=== Work request ===
Search the records below for the word "entry", then return every line where it appears.

Data excerpts
========
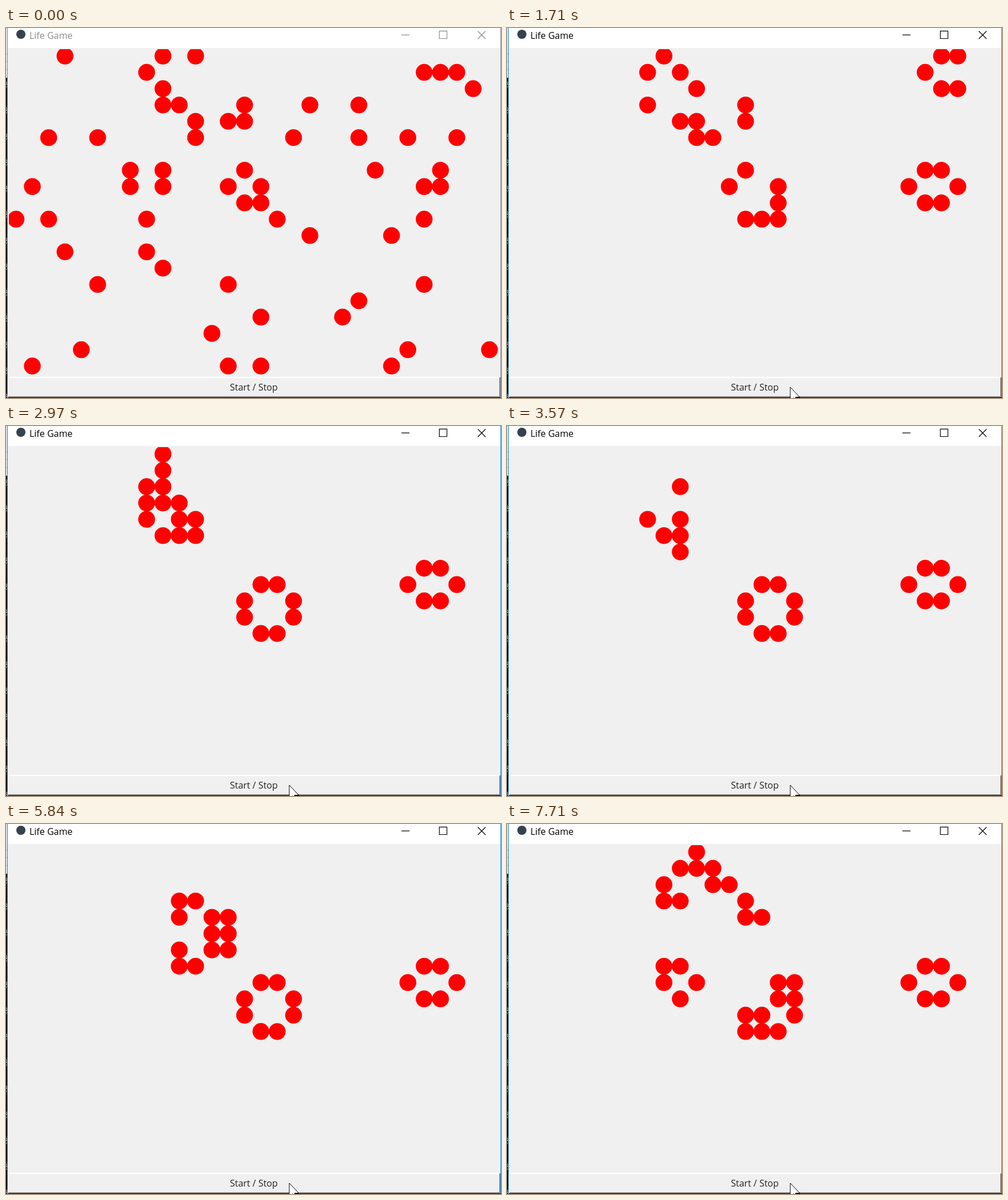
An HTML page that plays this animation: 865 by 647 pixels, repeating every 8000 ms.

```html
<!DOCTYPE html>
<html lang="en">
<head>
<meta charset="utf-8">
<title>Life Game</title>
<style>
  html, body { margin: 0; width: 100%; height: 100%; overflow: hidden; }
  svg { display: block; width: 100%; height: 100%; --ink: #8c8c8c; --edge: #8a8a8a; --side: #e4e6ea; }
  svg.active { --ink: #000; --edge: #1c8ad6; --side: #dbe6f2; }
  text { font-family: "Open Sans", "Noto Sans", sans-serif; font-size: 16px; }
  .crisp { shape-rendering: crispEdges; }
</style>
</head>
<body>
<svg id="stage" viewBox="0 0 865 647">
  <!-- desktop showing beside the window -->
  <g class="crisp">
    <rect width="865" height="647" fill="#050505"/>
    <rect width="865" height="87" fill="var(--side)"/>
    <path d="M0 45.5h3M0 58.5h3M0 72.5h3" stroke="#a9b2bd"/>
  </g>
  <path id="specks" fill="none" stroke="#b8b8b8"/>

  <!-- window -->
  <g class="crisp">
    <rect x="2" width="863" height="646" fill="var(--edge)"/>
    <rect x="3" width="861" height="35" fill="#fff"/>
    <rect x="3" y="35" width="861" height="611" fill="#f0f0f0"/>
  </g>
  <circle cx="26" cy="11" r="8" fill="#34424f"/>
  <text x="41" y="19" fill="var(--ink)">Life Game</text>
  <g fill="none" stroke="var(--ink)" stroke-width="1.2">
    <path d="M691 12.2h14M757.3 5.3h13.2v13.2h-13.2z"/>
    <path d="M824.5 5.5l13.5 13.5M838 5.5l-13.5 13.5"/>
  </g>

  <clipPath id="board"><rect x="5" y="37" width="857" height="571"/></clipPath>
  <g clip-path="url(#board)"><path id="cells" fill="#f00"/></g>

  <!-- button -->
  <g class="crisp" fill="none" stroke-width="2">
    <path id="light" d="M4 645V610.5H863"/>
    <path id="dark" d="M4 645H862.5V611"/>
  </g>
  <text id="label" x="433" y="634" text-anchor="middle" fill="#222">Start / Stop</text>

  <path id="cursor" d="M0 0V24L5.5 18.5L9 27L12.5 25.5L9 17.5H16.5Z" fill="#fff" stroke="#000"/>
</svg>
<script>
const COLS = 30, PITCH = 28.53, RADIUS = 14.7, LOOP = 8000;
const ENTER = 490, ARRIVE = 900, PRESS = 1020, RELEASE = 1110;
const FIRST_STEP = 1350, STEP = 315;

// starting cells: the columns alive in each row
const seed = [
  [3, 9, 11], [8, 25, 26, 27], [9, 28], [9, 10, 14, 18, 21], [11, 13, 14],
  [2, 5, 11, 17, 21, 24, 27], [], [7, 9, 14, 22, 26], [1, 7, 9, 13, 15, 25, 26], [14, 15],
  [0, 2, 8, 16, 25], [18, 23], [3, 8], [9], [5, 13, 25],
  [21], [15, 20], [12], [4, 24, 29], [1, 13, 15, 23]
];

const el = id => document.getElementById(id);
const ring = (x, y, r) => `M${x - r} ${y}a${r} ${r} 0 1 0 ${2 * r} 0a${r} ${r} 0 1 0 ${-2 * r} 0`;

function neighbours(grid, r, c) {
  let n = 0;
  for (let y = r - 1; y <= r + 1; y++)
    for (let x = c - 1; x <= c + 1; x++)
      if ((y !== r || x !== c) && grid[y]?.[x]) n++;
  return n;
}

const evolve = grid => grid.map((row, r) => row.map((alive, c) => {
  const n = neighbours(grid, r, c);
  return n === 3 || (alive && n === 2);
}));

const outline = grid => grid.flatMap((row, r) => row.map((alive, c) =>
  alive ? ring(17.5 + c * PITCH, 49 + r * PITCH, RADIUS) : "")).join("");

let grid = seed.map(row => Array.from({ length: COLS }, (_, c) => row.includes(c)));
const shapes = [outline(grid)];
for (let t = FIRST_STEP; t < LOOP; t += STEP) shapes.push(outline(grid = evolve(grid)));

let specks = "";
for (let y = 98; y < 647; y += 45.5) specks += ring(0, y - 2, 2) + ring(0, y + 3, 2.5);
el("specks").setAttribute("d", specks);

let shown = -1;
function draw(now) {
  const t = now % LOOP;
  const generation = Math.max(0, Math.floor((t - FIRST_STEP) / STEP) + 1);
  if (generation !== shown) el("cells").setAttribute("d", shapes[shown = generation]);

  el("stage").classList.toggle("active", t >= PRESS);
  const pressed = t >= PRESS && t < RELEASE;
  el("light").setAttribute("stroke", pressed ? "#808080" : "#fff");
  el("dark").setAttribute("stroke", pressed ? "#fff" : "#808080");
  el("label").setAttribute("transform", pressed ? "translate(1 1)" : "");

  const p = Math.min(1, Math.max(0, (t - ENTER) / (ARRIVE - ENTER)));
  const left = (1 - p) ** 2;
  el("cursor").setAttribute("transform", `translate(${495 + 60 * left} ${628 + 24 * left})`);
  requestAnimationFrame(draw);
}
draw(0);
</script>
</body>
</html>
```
========
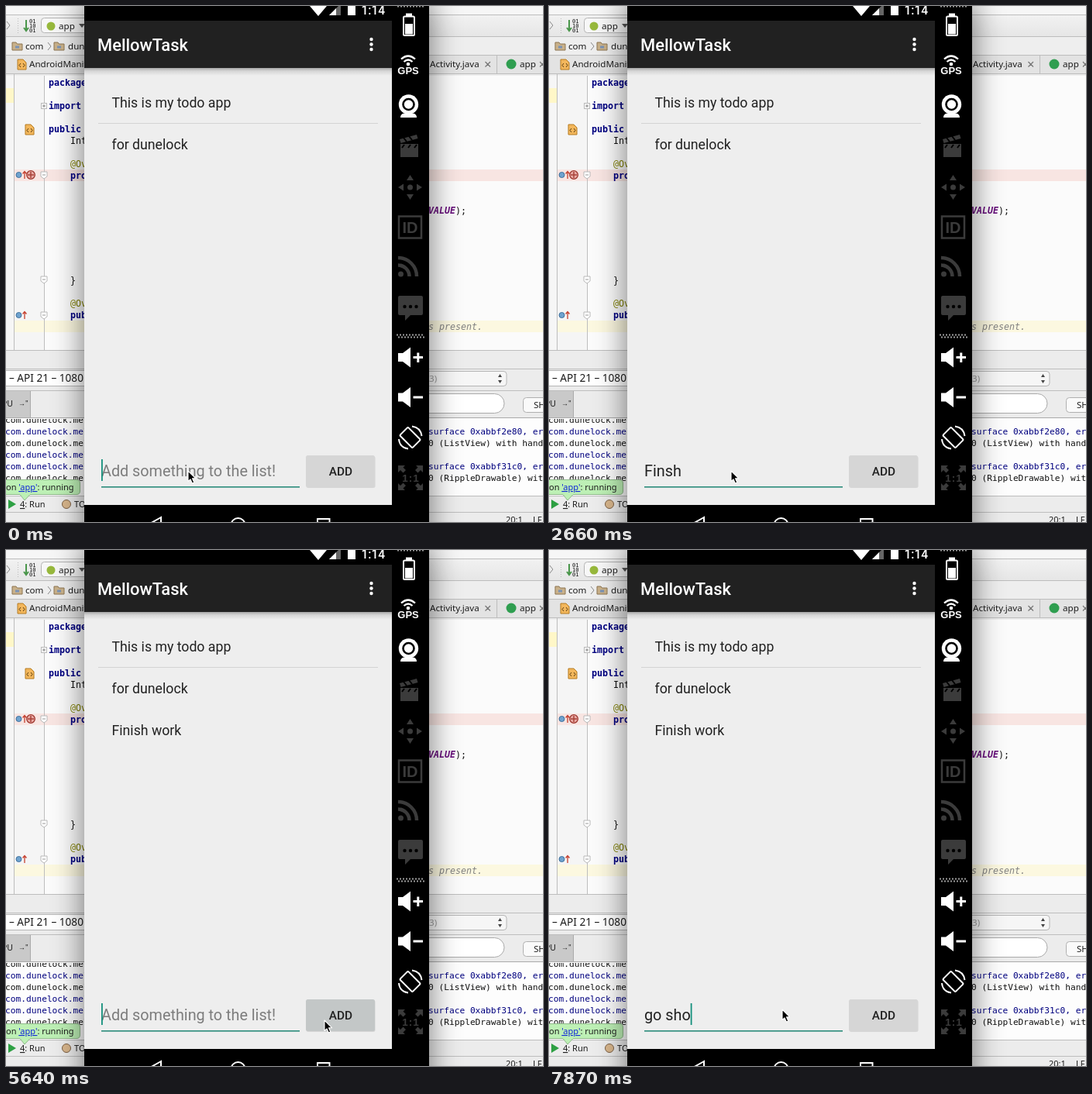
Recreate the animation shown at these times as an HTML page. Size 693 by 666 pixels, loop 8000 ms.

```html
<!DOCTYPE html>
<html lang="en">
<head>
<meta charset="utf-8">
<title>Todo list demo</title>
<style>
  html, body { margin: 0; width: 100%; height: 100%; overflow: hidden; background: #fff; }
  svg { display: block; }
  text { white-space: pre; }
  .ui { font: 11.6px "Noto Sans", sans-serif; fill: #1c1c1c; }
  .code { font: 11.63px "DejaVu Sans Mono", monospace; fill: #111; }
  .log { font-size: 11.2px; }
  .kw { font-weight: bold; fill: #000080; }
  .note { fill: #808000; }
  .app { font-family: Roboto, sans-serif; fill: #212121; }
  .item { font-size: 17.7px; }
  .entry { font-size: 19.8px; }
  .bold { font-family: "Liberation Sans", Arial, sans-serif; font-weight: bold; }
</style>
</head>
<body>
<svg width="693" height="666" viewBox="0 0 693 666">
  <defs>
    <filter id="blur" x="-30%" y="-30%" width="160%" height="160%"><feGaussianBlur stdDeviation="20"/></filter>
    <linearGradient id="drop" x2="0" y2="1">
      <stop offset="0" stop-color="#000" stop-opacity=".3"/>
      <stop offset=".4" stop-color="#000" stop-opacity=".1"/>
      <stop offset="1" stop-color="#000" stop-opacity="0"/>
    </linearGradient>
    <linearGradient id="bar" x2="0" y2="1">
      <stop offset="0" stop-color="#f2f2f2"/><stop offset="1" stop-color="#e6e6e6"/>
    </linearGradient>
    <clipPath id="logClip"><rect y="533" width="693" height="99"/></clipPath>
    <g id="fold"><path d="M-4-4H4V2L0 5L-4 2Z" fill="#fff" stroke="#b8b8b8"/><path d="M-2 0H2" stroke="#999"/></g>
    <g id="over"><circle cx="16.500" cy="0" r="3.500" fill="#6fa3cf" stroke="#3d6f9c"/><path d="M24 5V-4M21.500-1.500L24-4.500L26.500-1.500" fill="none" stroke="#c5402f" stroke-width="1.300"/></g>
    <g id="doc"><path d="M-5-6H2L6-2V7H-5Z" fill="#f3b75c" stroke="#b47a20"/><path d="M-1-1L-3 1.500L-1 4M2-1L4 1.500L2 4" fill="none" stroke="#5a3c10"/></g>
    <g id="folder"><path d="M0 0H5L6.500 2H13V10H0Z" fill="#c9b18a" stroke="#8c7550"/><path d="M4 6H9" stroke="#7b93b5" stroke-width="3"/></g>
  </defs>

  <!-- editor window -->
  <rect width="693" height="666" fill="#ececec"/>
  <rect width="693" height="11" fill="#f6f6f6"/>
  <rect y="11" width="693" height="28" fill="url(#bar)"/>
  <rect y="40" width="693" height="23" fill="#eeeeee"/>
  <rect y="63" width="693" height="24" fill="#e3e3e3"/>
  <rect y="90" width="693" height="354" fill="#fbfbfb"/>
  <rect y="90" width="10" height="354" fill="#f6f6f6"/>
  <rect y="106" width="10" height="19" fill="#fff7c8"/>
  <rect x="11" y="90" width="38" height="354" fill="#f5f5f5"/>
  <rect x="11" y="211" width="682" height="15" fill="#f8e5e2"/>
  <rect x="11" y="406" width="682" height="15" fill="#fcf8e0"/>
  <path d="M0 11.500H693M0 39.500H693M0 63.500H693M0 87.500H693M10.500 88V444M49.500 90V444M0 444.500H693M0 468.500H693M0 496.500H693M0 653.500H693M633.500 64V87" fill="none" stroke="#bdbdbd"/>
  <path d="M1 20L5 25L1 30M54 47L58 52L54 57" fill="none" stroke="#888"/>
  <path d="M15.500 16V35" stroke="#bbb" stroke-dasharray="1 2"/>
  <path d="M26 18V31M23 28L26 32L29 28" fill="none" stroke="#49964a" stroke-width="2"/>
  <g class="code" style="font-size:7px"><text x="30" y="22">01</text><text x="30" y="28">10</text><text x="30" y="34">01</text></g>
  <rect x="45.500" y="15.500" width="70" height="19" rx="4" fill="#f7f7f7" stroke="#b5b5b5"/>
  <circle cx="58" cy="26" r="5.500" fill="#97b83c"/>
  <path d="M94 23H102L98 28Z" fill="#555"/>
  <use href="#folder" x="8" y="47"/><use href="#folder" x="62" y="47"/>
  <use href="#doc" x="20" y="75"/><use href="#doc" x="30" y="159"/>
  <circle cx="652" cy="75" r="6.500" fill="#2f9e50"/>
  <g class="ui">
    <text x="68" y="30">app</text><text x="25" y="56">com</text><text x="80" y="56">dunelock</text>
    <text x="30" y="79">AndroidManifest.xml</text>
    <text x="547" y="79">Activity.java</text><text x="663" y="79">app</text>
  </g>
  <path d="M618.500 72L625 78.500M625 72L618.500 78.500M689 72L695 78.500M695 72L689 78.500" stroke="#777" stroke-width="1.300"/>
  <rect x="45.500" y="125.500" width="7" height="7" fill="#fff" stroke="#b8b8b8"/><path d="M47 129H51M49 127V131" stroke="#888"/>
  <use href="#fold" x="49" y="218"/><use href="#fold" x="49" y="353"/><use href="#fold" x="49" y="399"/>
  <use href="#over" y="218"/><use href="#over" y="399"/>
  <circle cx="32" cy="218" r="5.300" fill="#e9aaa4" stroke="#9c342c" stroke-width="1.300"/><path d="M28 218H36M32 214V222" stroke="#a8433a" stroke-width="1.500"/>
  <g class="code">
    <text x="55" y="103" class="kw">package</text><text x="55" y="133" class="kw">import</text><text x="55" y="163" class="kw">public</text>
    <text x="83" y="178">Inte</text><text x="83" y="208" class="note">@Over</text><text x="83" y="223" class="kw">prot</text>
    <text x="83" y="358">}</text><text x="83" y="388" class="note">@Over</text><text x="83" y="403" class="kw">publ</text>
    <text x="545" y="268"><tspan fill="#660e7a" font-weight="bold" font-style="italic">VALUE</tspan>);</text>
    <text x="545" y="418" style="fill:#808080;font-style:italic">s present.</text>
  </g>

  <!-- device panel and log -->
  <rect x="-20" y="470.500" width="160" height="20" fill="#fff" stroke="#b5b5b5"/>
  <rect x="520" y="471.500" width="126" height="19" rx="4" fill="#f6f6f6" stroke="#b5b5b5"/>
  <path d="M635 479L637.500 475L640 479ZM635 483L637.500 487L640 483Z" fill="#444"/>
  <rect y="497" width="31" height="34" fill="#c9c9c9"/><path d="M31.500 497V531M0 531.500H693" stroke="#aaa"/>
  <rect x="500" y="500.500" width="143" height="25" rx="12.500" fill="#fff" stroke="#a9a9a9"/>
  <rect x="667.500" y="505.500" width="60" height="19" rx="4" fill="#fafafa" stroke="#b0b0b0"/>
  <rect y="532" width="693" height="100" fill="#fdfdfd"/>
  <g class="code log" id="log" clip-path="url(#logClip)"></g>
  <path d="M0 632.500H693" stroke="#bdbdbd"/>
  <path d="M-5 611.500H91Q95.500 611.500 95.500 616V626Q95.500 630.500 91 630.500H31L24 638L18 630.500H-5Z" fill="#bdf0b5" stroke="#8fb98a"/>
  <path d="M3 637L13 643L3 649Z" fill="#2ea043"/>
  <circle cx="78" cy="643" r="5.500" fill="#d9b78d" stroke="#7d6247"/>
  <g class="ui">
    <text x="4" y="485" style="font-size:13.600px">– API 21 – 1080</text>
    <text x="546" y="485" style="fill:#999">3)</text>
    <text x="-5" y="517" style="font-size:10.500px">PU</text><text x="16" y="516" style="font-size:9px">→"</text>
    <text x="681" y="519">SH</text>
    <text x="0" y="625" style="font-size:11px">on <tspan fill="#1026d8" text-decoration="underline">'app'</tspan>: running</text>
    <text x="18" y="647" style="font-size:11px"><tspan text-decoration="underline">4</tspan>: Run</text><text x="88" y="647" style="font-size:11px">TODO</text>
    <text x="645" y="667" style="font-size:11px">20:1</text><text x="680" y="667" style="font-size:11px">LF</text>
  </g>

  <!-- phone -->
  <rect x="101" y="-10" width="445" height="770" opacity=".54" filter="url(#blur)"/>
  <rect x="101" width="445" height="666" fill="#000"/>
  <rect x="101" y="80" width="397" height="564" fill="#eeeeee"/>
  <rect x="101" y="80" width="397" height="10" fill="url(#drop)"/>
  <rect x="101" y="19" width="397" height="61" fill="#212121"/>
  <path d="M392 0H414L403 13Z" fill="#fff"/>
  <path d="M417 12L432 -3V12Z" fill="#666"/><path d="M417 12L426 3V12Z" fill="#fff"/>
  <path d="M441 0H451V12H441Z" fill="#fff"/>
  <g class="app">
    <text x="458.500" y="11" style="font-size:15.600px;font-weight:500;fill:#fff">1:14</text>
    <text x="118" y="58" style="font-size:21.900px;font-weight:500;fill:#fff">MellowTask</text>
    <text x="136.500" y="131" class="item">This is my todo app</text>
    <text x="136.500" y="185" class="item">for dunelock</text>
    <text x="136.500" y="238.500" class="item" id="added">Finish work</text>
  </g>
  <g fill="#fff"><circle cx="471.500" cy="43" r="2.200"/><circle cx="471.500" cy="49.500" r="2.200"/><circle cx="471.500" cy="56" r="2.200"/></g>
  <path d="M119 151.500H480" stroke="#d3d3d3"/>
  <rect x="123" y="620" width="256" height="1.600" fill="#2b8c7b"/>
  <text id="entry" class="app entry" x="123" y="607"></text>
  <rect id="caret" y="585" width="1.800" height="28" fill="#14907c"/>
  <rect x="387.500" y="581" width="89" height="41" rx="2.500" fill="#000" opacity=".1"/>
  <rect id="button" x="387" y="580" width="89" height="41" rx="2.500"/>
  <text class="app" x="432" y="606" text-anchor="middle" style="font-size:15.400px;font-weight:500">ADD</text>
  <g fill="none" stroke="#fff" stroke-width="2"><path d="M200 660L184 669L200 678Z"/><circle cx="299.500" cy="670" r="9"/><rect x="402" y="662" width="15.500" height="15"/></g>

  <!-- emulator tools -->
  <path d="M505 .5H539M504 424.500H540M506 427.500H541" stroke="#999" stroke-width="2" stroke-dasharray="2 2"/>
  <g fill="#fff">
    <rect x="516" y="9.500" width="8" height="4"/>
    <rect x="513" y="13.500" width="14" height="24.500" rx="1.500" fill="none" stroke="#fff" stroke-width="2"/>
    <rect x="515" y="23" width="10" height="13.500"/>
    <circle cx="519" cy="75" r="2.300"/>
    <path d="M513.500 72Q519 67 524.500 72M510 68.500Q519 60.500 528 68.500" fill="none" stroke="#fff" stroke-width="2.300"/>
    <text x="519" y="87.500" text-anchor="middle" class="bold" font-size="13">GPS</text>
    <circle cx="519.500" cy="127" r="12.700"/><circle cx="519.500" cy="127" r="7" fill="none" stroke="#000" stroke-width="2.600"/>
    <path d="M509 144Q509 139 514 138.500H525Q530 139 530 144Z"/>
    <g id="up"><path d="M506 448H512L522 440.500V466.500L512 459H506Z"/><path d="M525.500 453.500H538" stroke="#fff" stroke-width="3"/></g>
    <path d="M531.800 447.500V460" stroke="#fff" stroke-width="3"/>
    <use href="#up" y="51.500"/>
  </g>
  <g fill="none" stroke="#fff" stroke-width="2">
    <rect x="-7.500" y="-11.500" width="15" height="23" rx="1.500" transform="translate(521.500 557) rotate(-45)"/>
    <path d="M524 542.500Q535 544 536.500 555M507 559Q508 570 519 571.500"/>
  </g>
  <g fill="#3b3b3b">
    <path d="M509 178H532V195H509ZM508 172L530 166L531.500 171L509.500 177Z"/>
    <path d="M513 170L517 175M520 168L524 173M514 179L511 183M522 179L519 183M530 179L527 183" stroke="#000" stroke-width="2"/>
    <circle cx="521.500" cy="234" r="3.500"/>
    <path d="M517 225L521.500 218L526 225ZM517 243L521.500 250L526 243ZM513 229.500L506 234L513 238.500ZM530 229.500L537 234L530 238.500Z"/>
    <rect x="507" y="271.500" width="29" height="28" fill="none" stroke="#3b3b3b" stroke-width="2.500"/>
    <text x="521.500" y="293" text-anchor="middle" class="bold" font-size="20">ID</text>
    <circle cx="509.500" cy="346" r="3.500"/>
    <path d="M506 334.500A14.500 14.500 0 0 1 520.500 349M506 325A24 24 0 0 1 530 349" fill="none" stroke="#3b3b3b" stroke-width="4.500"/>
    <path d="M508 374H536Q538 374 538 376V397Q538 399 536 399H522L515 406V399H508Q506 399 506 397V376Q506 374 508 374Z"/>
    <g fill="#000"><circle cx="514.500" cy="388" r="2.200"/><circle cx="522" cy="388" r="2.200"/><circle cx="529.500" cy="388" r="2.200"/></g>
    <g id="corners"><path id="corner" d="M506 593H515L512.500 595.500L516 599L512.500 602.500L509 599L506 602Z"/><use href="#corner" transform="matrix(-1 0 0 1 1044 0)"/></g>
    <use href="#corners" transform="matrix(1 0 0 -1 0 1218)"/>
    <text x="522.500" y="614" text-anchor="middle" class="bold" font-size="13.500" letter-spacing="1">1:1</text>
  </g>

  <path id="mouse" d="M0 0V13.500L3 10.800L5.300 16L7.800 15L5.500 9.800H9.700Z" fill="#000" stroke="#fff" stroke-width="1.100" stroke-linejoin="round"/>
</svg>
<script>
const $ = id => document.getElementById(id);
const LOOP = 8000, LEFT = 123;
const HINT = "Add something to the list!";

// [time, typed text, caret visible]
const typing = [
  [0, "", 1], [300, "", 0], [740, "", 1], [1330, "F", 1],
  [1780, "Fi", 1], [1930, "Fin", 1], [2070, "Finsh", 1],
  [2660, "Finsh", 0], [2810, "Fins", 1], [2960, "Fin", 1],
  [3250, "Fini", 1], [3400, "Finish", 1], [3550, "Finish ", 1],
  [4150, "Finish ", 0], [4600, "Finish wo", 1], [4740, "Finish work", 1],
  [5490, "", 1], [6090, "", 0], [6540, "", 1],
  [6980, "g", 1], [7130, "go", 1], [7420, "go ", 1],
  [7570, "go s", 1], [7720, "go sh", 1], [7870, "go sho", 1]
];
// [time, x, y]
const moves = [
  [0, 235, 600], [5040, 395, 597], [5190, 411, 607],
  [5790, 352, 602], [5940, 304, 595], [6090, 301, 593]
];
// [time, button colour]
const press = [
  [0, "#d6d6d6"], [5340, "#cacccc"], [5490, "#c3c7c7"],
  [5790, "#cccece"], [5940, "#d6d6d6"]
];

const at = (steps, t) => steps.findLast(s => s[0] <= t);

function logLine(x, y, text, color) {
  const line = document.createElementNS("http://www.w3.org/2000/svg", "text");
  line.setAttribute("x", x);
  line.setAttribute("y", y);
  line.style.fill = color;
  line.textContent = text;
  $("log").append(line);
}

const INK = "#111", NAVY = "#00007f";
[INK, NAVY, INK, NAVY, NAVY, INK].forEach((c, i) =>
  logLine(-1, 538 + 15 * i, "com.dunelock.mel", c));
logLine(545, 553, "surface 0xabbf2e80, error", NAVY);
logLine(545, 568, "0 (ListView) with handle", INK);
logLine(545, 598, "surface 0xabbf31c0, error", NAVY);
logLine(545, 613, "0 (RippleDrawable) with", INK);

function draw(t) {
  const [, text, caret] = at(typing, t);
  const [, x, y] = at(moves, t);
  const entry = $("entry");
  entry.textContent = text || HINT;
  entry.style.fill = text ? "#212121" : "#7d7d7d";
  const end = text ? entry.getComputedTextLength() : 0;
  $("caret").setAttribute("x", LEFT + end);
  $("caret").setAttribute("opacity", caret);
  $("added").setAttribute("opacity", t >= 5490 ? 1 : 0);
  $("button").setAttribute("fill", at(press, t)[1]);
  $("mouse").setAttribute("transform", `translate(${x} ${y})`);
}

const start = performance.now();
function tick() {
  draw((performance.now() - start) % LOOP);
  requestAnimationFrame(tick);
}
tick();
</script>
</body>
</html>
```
========
=== Expected output ===
  .entry { font-size: 19.8px; }
  <text id="entry" class="app entry" x="123" y="607"></text>
  const entry = $("entry");
  entry.textContent = text || HINT;
  entry.style.fill = text ? "#212121" : "#7d7d7d";
  const end = text ? entry.getComputedTextLength() : 0;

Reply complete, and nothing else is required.